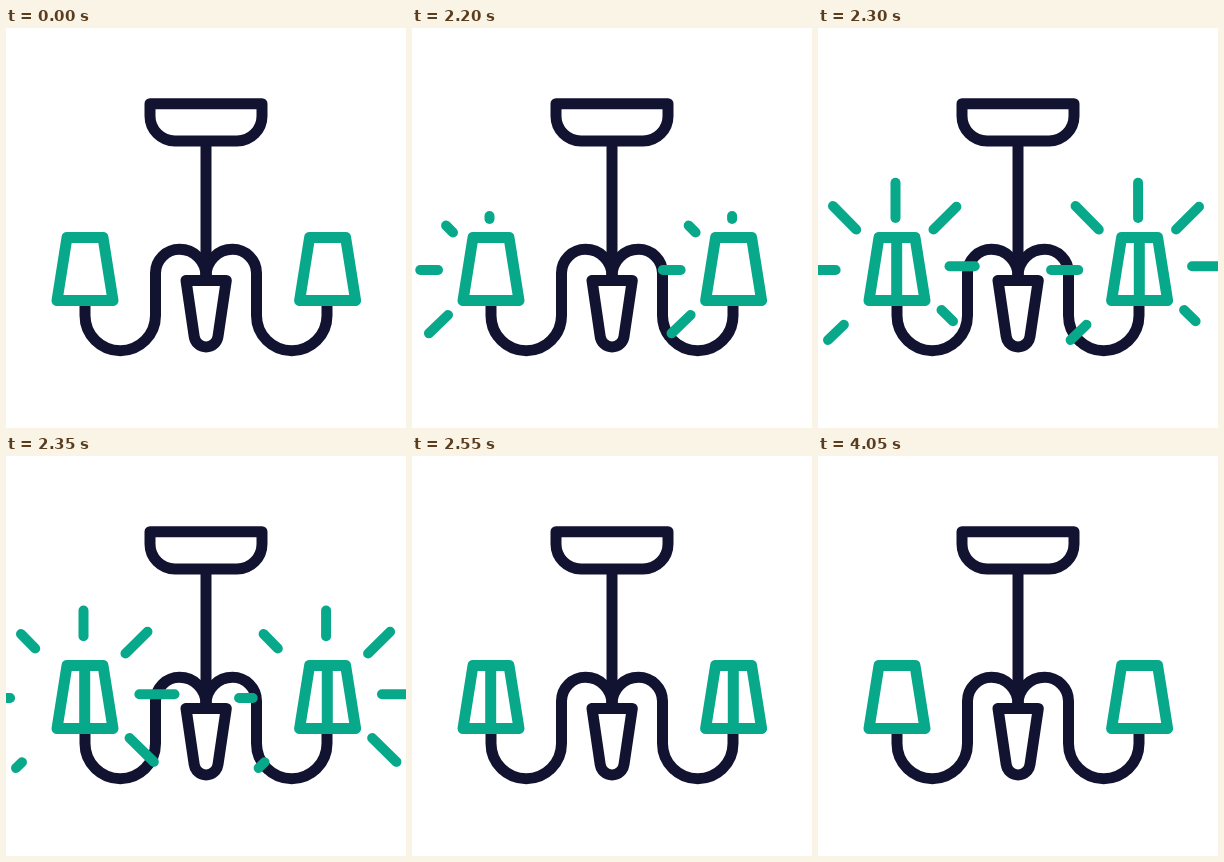
Recreate the animation shown at these times as an HTML page. Size 400 by 400 pixels, loop 4070 ms.

```html
<!DOCTYPE html>
<html lang="en">
<head>
<meta charset="utf-8">
<title>Chandelier</title>
<style>
html, body { margin: 0; width: 100%; height: 100%; overflow: hidden; background: #fff; }
svg { display: block; width: 100%; height: 100%; }
</style>
</head>
<body>
<svg viewBox="0 0 400 400" fill="none" stroke-width="11" stroke-linejoin="round">
  <g stroke="#121331">
    <path d="M144 75.7H256V88a25 25 0 0 1-25 25H169a25 25 0 0 1-25-25Z"/>
    <path d="M200 113V252"/>
    <path id="arm" d="M79 272V287.5a35.2 35.2 0 0 0 70.5 0V245a24 24 0 0 1 24-23.7C188 221.300 200 233 200 248"/>
    <use href="#arm" transform="matrix(-1 0 0 1 400 0)"/>
    <path d="M180 252.400H220.300L212 308.500a12 12 0 0 1-23.800 0Z"/>
  </g>
  <g stroke="#08a88a">
    <g id="lamp">
      <path d="M61 209.500H97L107 272.500H51Z"/>
      <path id="bulb" d="M78.700 209.500V272.500"/>
      <g id="rays" stroke-width="10" stroke-linecap="round"></g>
    </g>
    <use href="#lamp" x="242.600"/>
  </g>
</svg>
<script>
const LOOP = 4070, BURST = 2150, ON = 2300, BURST_END = 2550, OFF = 3870;
const FIRST = 2125, STAGGER = 21;

// Inner and outer end of each ray, clockwise from the lower left
const RAYS = [
  [36, 287, 10, 312],
  [26, 242, -9.5, 242],
  [41, 204.5, 15, 178],
  [77.5, 191, 77.5, 154.5],
  [115.5, 201.5, 141.5, 175.7],
  [131.5, 238.3, 168.5, 238.3],
  [123.5, 282, 149.5, 307.5]
];

const bulb = document.getElementById('bulb');
const group = document.getElementById('rays');
const lines = RAYS.map(() =>
  group.appendChild(document.createElementNS('http://www.w3.org/2000/svg', 'path')));

const show = (el, on) => el.setAttribute('visibility', on ? 'visible' : 'hidden');

function ease(t, from, to) {
  const u = Math.min(1, Math.max(0, (t - from) / (to - from)));
  return u * u * (3 - 2 * u);
}

function draw(t) {
  show(bulb, t >= ON && t < OFF);
  const burst = t >= BURST && t < BURST_END;
  RAYS.forEach(([x1, y1, x2, y2], i) => {
    const age = t - FIRST - i * STAGGER;
    const head = ease(age, -10, 120);
    const tail = ease(age, 95, 285);
    const at = k => `${x1 + (x2 - x1) * k} ${y1 + (y2 - y1) * k}`;
    lines[i].setAttribute('d', `M${at(tail)}L${at(head)}`);
    show(lines[i], burst && head > 0.02 && tail < 0.98);
  });
}

const start = performance.now();
function tick() {
  draw((performance.now() - start) % LOOP);
  requestAnimationFrame(tick);
}
tick();
</script>
</body>
</html>
```
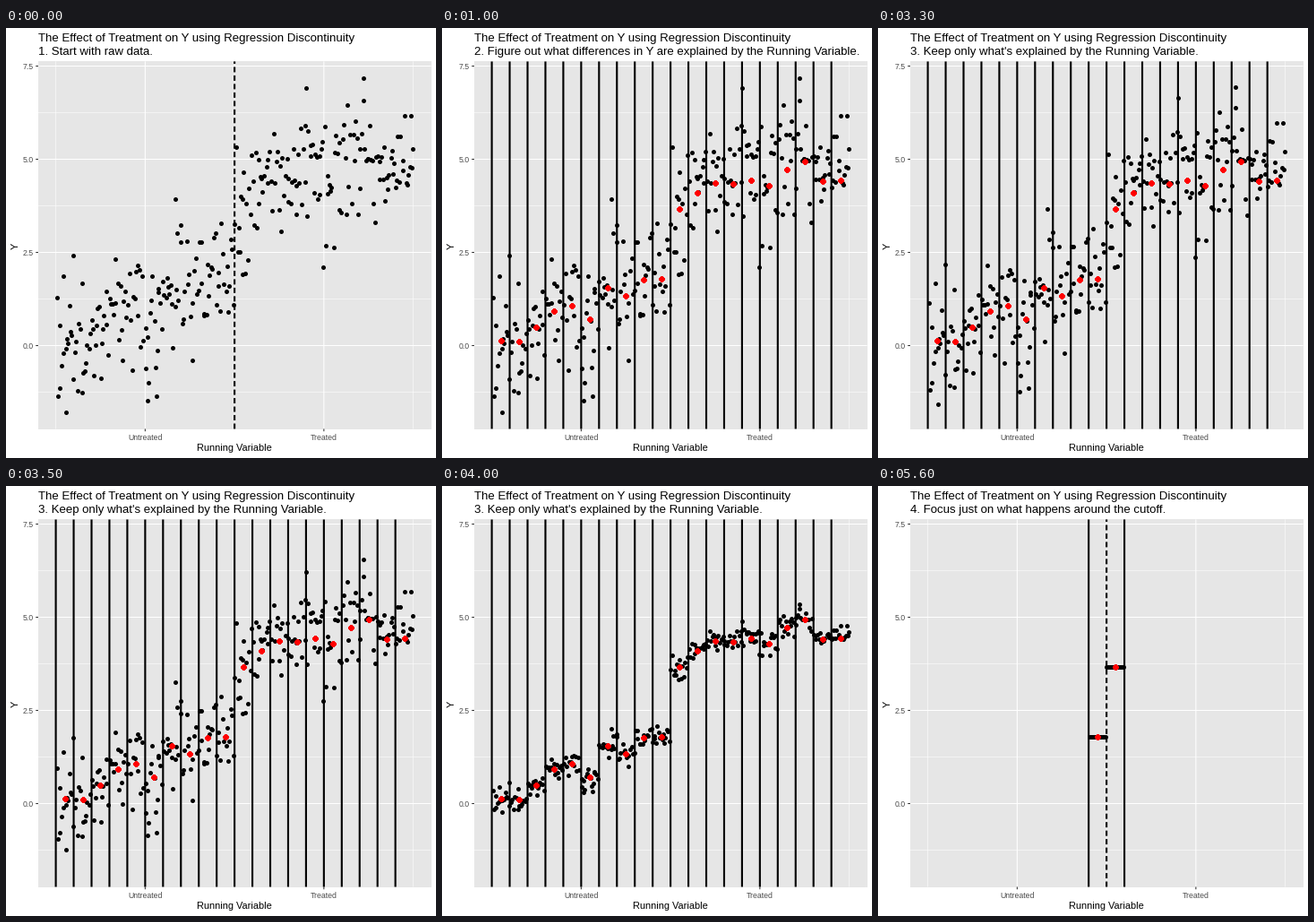
Recreate the animation shown at these times as a matplotlib script. Size 480 px wide and 480 px high, loop 8 s.

```python
import numpy as np
import matplotlib.pyplot as plt
from matplotlib.animation import FuncAnimation

SIZE, DPI = 480, 72
STEP_MS, FRAMES = 100, 80
BINS, X0, BIN_W = 20, 55.6, 19.95
LEFT, RIGHT, TOP, BOTTOM = 36, 474.5, 37.4, 447.5
SAMPLES = 275
GREY, TICK = "#4d4d4d", "#333333"

plt.rcParams["font.family"] = "Liberation Sans"


def x_px(k):
    """Left edge of bin k."""
    return X0 + BIN_W * k


def y_px(value):
    return 354.5 - 41.6 * value


# Average Y within each bin of the running variable
MEANS = y_px(np.array([0.13, 0.10, 0.50, 0.93, 1.08, 0.70, 1.55, 1.33, 1.77, 1.79,
                       3.67, 4.09, 4.37, 4.34, 4.43, 4.29, 4.72, 4.93, 4.41, 4.44]))

# The most extreme observations, in pixels
OUTLIERS = [(67, 429), (75, 254), (158, 416), (168, 411), (189, 191),
            (335, 67), (399, 56), (452, 98), (354, 267), (264, 275)]


def make_data():
    rng = np.random.default_rng(7)
    pos = (np.arange(SAMPLES) + rng.random(SAMPLES)) * BINS / SAMPLES
    noise = np.clip(rng.normal(0, 36, SAMPLES), -72, 72)
    sample = np.column_stack([x_px(pos), MEANS[pos.astype(int)] + noise])
    points = np.vstack([sample, OUTLIERS])
    return points, ((points[:, 0] - X0) // BIN_W).astype(int)


points, group = make_data()
centers = np.column_stack([x_px(np.arange(BINS) + 0.5), MEANS])

fig = plt.figure(figsize=(SIZE / DPI, SIZE / DPI), dpi=DPI, facecolor="white")
ax = fig.add_axes([0, 0, 1, 1])
ax.set(xlim=(0, SIZE), ylim=(SIZE, 0))
ax.axis("off")


def line(x, y, color, width, **kw):
    return ax.plot(x, y, color=color, lw=width, snap=False,
                   solid_capstyle="butt", dash_capstyle="butt", **kw)[0]


def v_line(x, color, width, **kw):
    return line([x, x], [BOTTOM, TOP], color, width, **kw)


def h_line(y, color, width, **kw):
    return line([LEFT, RIGHT], [y, y], color, width, **kw)


ax.add_patch(plt.Rectangle((LEFT, TOP), RIGHT - LEFT, BOTTOM - TOP,
                           fc="#e6e6e6", lw=0, zorder=0))
for value in np.arange(-1.25, 7, 2.5):
    h_line(y_px(value), "white", 0.53, zorder=1)
for k in (0, 10, 20):
    v_line(x_px(k), "white", 0.53, zorder=1)

for value in np.arange(0, 8, 2.5):
    y = y_px(value)
    h_line(y, "white", 1.07, zorder=1.1)
    line([LEFT - 2.75, LEFT], [y, y], TICK, 1.07)
    ax.text(31, y + 3.2, f"{value:.1f}", size=8.8, color=GREY, ha="right")
for k, label in ((5, "Untreated"), (15, "Treated")):
    x = x_px(k)
    v_line(x, "white", 1.07, zorder=1.1)
    line([x, x], [BOTTOM, BOTTOM + 2.75], TICK, 1.07)
    ax.text(x, 459.5, label, size=8.8, color=GREY, ha="center")

ax.text(255.2, 472, "Running Variable", size=11, ha="center")
ax.text(16, 243.5, "Y", size=11, rotation=90, ha="right", va="center")
ax.text(LEFT, 15, "The Effect of Treatment on Y using Regression Discontinuity", size=13.2)
subtitle = ax.text(LEFT, 30, "", size=13.2)

cutoff = v_line(x_px(10), "black", 2.13, ls=(0, (2.8, 1.65)), zorder=3)
edges = [v_line(x_px(k), "black", 2.13, zorder=3) for k in range(BINS)]
dots = ax.scatter(*points.T, s=5 ** 2, c="black", lw=0, zorder=4)
means = ax.scatter([], [], s=5.8 ** 2, c="red", lw=0, zorder=5)

STAGES = [
    (0, "1. Start with raw data."),
    (5, "2. Figure out what differences in Y are explained by the Running Variable."),
    (31, "3. Keep only what's explained by the Running Variable."),
    (56, "4. Focus just on what happens around the cutoff."),
]


def update(i):
    subtitle.set_text([text for start, text in STAGES if i >= start][-1])
    binned, focused = i >= 10, i >= 56

    t = np.clip((i - 30) / 14, 0, 1)
    ease = (1 - np.cos(np.pi * t)) / 2
    y = points[:, 1] + (MEANS[group] - points[:, 1]) * ease
    moved = np.column_stack([points[:, 0], y])
    near = (group == 9) | (group == 10)
    dots.set_offsets(moved[near] if focused else moved)

    # One mean mark per observation: stacking hardens the edges
    shown = centers[9:11] if focused else centers
    means.set_offsets(np.repeat(shown, SAMPLES // BINS, axis=0))
    means.set_visible(binned)

    cutoff.set_visible(not binned or focused)
    for k, edge in enumerate(edges):
        edge.set_visible(k in (9, 11) if focused else binned)
    return subtitle, dots, means, cutoff, *edges


anim = FuncAnimation(fig, update, frames=FRAMES, interval=STEP_MS,
                     init_func=lambda: update(0), repeat=True, repeat_delay=0)
plt.show()
```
# # #
_Problem requirements_
Some lines above may hold the word "arange"; say how many do, giving nothing besides the number.

_Exercise answer_
4